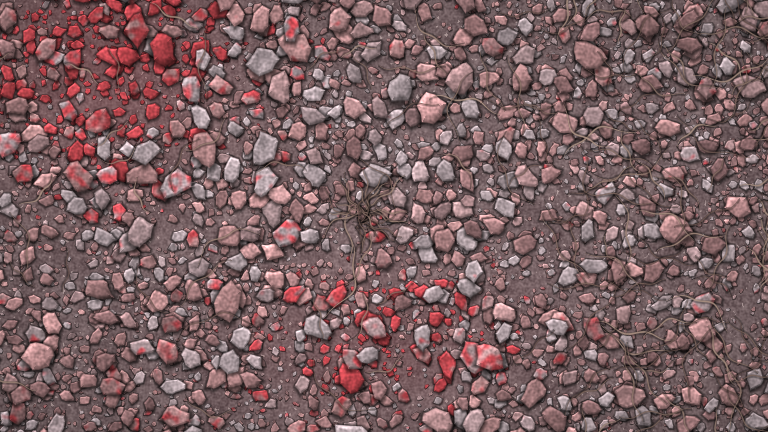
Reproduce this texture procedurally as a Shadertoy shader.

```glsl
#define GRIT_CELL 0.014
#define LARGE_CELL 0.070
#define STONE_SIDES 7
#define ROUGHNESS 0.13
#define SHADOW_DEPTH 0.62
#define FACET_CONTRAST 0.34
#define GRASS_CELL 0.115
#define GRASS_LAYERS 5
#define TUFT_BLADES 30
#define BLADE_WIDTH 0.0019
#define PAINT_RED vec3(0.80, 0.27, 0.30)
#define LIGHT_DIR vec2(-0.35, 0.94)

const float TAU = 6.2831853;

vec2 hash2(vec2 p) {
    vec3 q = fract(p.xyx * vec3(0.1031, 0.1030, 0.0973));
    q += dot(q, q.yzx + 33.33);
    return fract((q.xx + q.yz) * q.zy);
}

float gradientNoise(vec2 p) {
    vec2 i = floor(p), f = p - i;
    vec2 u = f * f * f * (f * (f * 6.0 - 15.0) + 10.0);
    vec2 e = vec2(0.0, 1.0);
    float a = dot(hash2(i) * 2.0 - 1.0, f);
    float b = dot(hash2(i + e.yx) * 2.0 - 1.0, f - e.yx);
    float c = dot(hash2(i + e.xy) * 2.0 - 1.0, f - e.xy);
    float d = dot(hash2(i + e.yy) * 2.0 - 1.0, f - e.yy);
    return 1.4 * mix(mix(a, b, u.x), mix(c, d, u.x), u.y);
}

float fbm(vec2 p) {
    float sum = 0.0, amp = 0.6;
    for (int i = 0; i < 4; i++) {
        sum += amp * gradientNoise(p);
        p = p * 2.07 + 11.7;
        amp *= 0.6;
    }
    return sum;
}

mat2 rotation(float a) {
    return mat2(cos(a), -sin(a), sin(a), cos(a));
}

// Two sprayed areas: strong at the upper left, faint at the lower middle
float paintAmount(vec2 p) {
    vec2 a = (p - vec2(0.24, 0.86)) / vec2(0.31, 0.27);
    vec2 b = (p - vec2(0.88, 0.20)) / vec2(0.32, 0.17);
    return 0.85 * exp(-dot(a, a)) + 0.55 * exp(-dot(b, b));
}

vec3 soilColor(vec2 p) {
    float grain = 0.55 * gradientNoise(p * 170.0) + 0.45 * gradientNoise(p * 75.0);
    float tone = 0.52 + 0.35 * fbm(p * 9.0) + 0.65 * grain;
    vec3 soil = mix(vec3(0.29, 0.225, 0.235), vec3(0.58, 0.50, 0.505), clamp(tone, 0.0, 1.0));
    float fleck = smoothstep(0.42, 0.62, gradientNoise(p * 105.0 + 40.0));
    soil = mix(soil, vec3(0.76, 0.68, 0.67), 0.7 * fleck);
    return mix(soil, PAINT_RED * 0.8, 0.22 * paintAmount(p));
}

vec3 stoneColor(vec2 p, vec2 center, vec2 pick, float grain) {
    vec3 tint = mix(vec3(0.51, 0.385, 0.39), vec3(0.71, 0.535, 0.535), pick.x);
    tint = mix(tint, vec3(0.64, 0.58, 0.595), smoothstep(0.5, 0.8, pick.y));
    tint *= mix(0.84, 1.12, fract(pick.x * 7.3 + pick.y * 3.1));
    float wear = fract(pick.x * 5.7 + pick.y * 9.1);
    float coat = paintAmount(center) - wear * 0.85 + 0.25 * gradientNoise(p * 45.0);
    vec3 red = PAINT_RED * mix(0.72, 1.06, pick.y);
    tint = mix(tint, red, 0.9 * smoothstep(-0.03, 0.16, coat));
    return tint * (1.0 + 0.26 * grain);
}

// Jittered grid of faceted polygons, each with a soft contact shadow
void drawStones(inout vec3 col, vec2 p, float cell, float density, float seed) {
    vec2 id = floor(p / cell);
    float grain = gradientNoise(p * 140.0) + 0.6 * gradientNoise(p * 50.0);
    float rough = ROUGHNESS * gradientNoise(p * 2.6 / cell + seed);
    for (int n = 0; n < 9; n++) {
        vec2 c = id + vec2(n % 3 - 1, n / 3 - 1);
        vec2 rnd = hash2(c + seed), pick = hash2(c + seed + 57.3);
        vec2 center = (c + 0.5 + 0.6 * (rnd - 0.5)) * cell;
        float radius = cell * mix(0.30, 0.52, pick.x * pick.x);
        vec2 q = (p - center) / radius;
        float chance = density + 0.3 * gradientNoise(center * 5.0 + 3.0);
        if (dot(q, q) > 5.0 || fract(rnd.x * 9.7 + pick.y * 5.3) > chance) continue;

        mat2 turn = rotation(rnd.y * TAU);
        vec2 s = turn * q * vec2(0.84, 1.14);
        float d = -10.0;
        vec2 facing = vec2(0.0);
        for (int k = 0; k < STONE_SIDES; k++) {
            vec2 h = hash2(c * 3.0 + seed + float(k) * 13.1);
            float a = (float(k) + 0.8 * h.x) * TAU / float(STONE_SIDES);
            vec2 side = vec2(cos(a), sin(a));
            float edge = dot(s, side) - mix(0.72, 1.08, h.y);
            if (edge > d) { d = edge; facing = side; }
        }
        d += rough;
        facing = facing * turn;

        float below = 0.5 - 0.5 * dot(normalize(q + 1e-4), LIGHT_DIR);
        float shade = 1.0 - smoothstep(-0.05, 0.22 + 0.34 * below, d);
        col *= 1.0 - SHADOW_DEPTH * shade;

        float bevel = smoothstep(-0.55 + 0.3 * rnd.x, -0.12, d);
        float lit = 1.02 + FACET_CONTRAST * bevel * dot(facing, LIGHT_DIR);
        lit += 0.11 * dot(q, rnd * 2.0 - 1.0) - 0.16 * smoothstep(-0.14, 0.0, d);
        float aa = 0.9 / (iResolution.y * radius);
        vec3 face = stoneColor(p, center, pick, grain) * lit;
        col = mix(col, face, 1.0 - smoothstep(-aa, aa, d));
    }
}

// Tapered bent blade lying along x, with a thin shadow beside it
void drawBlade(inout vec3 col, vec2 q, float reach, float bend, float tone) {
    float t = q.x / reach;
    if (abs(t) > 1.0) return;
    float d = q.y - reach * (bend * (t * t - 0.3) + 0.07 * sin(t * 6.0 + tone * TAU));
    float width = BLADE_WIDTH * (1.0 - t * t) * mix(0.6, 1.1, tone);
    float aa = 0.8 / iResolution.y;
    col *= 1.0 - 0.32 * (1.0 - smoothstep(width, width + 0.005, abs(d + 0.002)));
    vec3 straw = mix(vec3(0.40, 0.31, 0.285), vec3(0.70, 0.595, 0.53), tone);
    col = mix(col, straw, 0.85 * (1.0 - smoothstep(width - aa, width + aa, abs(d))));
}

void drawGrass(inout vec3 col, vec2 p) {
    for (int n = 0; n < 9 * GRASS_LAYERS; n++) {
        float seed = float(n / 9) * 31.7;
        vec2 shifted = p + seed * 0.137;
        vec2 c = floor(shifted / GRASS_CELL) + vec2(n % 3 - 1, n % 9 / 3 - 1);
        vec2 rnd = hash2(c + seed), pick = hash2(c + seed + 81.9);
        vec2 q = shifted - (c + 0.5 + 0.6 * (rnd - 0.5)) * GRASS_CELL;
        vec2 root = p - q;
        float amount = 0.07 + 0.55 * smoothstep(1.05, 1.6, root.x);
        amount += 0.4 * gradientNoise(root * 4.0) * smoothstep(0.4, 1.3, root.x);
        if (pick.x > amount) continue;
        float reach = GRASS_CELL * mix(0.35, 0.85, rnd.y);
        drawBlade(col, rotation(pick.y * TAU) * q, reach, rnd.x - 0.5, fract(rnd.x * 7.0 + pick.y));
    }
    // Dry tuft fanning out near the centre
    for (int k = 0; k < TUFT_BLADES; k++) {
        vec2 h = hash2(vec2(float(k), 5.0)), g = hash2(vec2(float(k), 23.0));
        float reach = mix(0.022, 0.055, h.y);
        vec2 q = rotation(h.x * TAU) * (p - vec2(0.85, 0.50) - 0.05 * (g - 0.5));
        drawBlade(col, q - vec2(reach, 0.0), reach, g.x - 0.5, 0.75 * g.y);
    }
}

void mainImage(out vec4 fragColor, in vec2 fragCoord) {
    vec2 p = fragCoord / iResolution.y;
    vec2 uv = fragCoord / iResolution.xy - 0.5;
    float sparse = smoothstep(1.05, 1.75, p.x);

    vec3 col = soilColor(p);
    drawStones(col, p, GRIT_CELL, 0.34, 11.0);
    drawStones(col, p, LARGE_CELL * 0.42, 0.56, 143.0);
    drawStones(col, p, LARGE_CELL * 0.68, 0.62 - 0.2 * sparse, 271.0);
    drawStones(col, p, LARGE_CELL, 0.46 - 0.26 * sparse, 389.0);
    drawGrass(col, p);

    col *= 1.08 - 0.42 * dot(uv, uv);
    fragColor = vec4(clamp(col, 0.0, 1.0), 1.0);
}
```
--------
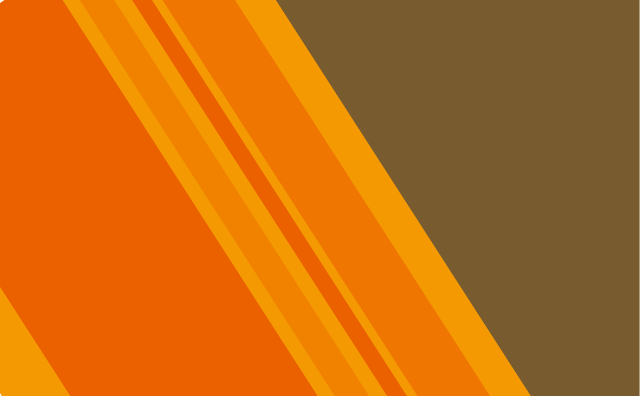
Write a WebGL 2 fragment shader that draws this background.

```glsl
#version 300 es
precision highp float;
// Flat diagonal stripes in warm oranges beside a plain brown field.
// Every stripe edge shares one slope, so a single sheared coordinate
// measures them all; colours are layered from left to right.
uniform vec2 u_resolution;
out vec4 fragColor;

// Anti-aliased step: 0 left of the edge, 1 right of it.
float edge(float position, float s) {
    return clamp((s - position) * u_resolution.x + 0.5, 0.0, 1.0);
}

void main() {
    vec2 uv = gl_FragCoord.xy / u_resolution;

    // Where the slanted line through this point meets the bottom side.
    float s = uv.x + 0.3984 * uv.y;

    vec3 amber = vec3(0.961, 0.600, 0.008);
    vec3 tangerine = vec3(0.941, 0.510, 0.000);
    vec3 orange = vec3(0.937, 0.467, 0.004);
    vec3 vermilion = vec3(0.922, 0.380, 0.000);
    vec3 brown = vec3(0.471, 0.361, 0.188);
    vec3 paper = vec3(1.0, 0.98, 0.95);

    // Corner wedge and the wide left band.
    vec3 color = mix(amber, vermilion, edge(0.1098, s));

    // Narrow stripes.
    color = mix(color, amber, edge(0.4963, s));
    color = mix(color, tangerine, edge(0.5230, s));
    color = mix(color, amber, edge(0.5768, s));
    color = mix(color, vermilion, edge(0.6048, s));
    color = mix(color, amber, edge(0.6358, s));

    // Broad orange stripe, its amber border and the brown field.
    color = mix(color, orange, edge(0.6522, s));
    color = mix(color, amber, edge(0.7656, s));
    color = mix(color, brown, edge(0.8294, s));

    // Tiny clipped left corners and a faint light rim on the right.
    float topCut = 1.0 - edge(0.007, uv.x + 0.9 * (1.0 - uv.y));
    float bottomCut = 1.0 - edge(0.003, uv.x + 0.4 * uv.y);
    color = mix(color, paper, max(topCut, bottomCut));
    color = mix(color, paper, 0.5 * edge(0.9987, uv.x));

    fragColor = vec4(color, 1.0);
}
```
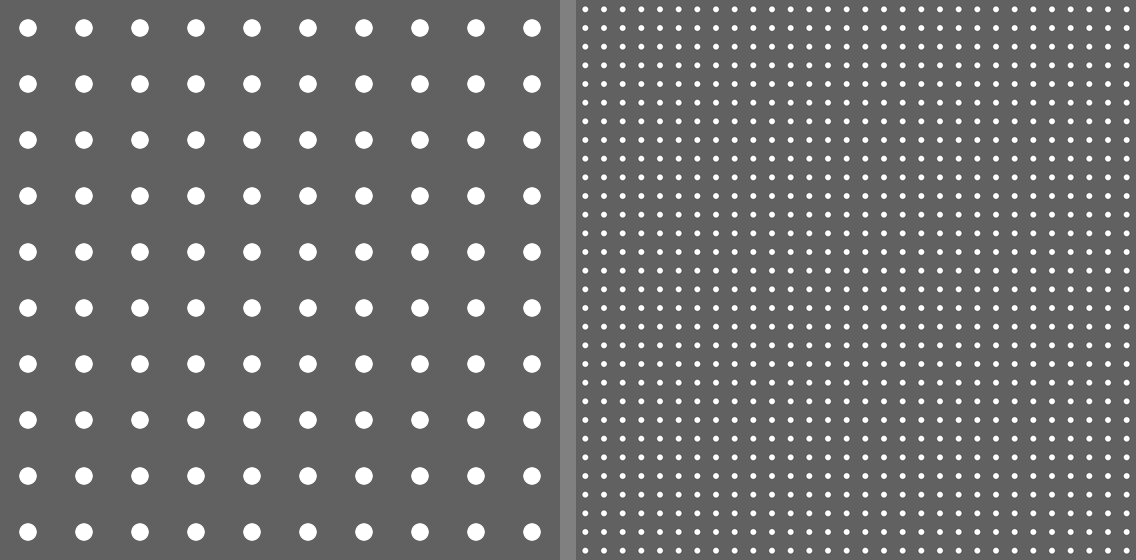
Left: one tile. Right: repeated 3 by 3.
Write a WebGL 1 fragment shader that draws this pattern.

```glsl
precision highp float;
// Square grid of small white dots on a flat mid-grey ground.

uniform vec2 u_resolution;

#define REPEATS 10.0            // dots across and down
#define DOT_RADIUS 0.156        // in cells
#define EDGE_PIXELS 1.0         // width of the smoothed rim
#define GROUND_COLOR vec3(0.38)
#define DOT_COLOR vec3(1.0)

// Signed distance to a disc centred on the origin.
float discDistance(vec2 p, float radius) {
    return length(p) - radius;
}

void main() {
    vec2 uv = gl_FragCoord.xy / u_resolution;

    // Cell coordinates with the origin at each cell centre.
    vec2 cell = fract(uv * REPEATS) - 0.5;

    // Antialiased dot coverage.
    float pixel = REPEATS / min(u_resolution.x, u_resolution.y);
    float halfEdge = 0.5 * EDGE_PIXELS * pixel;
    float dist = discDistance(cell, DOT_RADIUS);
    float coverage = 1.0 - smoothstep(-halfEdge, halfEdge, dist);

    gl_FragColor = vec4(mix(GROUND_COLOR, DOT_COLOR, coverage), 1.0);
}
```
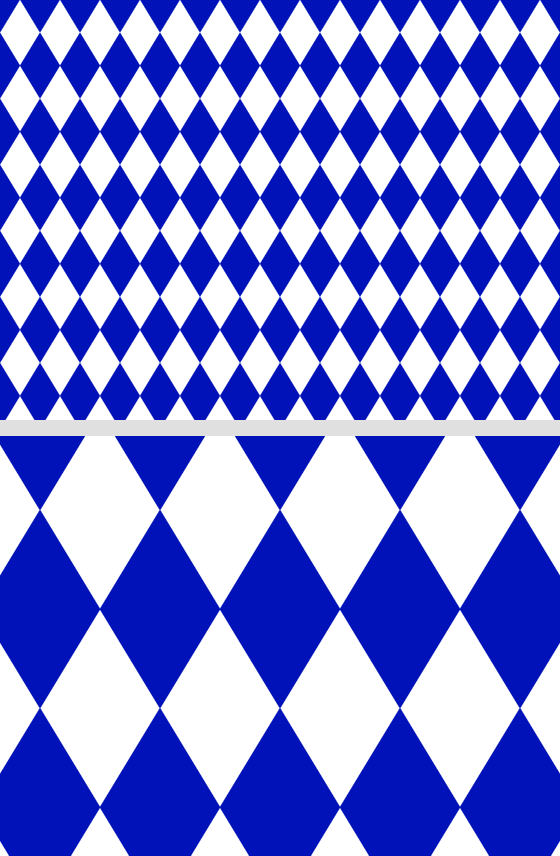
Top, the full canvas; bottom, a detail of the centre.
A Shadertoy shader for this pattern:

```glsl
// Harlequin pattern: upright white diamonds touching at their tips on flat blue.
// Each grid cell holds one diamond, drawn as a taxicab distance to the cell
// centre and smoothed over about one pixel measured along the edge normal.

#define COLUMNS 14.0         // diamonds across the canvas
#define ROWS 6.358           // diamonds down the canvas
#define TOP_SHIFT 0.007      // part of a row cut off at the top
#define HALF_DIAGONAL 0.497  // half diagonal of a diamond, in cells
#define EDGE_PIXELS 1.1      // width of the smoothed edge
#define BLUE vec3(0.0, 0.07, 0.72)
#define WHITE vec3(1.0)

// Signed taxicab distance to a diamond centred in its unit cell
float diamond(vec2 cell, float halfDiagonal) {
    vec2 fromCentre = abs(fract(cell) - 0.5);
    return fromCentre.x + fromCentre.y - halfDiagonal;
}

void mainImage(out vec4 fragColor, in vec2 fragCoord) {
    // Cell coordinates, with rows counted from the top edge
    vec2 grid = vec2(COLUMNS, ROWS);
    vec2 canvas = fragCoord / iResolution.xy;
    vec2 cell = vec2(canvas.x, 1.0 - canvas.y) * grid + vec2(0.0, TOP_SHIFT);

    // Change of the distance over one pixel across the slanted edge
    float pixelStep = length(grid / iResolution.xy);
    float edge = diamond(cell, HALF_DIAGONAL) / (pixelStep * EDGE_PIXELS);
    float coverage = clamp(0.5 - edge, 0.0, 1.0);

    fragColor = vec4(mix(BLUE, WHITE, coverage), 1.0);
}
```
--------
● Problem statement: Filter on the word "shader": copy each matching line from the entries above.

● Solution below:
Reproduce this texture procedurally as a Shadertoy shader.
Write a WebGL 2 fragment shader that draws this background.
Write a WebGL 1 fragment shader that draws this pattern.
A Shadertoy shader for this pattern:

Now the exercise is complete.